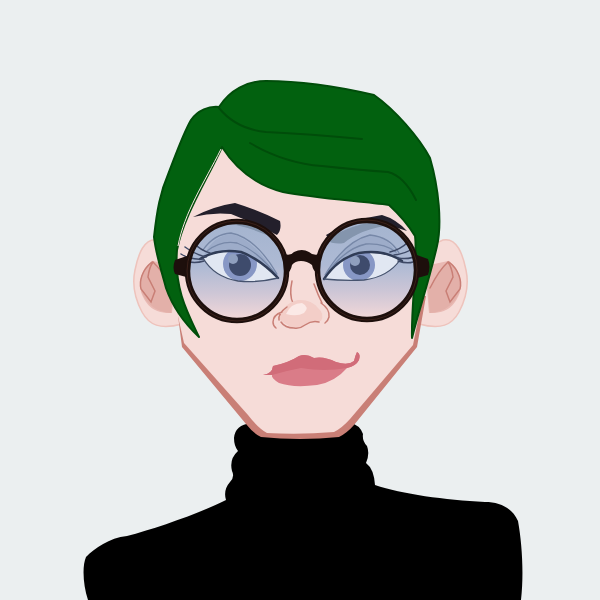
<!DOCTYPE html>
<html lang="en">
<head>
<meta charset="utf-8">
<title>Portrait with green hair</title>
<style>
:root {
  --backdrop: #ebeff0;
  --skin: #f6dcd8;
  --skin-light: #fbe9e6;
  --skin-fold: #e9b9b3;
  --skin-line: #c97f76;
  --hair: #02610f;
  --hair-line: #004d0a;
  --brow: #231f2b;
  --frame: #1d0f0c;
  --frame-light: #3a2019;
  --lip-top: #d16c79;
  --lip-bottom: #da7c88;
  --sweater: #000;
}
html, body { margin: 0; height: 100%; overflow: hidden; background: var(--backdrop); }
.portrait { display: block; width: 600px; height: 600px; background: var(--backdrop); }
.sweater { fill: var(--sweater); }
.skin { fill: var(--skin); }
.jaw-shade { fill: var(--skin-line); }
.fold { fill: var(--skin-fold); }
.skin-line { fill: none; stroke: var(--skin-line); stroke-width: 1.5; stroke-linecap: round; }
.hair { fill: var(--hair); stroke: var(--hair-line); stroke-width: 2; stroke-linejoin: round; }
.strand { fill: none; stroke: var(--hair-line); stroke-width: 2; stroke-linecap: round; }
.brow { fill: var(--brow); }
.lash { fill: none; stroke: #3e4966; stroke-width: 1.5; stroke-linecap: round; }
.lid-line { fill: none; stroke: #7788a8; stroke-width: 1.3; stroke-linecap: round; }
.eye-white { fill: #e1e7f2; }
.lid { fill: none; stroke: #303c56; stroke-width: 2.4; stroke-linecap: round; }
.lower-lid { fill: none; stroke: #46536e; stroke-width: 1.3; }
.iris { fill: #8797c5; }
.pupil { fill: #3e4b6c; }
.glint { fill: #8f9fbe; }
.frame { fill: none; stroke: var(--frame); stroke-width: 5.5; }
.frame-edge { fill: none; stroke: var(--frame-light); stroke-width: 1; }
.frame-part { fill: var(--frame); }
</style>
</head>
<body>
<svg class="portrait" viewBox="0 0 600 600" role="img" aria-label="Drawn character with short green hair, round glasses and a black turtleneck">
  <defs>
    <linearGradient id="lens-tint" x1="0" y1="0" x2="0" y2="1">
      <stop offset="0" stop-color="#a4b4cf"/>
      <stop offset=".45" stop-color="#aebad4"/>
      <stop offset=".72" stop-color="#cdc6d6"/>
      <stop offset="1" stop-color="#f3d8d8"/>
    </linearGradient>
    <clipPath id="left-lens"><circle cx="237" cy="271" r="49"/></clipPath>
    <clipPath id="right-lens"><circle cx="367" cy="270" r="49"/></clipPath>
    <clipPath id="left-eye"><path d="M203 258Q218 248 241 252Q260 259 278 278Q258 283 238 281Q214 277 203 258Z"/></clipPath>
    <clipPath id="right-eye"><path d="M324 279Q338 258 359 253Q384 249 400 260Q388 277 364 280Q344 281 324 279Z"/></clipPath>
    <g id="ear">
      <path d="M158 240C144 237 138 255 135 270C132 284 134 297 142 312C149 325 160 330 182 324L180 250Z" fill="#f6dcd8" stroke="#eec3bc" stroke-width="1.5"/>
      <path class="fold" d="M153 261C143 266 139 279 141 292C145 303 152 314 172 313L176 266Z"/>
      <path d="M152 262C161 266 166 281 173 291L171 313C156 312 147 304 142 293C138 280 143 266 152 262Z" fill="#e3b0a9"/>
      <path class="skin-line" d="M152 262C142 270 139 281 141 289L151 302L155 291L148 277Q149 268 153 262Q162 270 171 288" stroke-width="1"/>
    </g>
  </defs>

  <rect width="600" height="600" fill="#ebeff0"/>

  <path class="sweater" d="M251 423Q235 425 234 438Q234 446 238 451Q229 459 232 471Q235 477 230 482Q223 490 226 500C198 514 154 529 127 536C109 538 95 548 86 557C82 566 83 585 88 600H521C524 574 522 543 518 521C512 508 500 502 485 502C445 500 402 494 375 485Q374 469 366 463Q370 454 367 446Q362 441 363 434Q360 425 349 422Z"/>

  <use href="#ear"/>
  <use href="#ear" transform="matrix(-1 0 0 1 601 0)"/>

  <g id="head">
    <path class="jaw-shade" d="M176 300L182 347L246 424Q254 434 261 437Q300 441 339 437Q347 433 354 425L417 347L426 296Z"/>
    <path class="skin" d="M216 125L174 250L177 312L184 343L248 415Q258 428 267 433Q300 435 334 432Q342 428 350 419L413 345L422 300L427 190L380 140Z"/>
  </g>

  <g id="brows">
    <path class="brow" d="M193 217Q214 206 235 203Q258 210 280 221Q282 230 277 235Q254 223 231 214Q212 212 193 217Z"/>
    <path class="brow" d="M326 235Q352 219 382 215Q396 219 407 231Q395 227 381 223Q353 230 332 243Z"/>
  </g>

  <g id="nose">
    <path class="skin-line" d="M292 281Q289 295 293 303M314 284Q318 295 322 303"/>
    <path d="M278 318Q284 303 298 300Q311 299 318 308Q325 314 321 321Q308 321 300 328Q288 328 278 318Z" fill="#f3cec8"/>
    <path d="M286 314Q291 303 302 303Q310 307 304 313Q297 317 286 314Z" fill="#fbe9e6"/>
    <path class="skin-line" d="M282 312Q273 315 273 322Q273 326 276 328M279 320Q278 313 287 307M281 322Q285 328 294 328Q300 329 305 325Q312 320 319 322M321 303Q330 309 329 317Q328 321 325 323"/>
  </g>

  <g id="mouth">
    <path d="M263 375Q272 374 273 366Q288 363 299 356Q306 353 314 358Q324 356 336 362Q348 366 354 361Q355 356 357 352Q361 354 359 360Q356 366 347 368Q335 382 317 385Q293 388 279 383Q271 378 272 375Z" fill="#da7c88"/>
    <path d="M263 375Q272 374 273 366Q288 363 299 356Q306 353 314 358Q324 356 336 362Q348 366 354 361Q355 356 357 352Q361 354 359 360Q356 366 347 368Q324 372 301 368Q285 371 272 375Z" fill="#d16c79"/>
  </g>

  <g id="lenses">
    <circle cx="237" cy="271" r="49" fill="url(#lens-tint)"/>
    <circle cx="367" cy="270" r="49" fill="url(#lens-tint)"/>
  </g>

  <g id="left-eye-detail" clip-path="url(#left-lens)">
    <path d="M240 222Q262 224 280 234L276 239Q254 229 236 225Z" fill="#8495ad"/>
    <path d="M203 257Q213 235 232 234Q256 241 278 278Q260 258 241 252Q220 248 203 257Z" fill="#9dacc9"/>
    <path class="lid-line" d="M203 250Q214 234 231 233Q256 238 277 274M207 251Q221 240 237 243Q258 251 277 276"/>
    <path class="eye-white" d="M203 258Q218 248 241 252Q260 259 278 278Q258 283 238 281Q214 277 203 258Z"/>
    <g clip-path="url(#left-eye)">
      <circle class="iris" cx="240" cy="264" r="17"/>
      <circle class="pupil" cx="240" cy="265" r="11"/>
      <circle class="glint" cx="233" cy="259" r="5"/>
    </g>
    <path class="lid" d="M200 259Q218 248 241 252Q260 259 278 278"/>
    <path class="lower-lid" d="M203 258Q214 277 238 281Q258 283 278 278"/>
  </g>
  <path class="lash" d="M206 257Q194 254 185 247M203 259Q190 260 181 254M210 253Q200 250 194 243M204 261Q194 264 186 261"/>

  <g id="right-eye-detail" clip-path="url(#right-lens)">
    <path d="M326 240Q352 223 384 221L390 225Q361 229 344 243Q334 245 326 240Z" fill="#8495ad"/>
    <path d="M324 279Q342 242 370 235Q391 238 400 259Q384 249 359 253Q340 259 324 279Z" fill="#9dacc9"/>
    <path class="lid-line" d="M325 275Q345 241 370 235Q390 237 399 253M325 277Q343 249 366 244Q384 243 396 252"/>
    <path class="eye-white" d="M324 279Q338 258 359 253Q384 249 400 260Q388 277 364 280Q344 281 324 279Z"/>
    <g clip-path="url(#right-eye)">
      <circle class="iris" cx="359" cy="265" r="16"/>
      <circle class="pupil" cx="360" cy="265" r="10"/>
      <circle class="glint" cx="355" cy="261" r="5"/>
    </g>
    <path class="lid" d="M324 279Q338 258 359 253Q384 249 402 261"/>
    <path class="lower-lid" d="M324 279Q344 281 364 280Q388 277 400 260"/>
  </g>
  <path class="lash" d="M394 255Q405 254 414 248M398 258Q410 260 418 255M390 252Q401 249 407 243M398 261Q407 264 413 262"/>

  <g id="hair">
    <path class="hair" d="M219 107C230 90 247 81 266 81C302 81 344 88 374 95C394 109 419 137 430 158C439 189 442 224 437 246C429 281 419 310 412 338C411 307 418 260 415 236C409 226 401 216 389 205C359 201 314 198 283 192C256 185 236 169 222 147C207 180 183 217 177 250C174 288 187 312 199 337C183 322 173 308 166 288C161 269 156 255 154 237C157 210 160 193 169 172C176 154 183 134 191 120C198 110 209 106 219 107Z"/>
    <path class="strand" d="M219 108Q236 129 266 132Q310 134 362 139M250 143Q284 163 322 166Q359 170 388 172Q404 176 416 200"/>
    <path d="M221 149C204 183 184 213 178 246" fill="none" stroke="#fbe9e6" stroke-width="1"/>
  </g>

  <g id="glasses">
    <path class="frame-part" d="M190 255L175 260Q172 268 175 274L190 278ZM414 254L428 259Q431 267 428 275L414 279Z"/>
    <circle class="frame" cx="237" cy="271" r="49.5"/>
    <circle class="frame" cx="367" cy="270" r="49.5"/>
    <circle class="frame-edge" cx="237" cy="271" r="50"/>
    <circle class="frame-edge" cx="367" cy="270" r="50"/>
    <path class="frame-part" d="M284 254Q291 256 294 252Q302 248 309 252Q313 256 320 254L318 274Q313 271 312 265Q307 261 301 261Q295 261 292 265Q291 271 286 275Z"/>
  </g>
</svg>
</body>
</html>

==

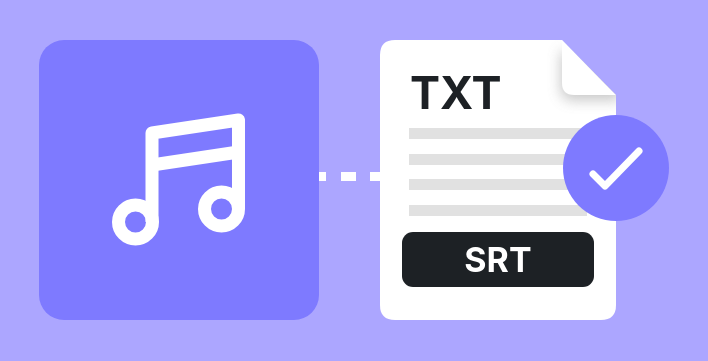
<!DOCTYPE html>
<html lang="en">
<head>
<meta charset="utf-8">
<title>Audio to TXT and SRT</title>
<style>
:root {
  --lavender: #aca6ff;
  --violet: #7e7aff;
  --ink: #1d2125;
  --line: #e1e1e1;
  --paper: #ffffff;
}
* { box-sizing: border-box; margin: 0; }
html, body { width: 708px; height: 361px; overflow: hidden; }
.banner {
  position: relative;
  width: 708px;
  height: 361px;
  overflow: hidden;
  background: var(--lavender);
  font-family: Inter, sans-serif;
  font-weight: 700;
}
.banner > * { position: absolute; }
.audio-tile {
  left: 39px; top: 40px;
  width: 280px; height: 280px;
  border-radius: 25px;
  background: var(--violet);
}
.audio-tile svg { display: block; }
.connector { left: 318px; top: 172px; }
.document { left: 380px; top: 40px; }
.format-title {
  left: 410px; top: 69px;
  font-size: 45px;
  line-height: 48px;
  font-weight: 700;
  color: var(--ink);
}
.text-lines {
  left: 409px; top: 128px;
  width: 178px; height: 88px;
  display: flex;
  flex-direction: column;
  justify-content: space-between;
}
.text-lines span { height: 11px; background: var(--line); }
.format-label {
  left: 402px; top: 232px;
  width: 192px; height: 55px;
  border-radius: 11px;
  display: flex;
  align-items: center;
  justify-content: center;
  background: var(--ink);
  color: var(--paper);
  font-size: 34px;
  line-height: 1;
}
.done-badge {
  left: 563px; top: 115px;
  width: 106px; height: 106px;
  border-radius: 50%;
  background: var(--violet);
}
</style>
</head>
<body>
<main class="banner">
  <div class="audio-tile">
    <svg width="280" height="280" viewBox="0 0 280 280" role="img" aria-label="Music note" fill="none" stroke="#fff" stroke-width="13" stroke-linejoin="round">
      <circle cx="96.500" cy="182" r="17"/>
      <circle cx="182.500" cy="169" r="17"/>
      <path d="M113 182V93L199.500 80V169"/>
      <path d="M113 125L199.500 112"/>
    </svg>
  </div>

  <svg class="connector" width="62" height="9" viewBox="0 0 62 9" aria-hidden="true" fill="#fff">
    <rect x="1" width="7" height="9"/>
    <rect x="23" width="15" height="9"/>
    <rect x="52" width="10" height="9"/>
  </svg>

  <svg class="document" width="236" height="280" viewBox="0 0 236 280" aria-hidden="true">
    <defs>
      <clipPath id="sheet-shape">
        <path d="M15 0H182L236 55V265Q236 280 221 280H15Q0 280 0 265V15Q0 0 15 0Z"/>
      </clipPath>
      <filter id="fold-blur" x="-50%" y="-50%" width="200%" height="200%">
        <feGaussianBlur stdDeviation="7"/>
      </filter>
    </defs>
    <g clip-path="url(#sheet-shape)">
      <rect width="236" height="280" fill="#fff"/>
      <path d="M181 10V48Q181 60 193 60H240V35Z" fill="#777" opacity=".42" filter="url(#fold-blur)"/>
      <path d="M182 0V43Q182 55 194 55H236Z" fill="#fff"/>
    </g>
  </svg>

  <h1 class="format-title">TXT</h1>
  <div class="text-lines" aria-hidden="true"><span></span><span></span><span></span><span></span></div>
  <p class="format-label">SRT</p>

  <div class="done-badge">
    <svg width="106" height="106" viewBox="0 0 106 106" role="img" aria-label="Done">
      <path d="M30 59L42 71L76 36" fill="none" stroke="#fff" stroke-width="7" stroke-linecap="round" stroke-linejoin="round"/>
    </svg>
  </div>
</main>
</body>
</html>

_Instructions to follow_
A single figure is required: the number of lines in the entries above that include the word "radius".

_Result below_
3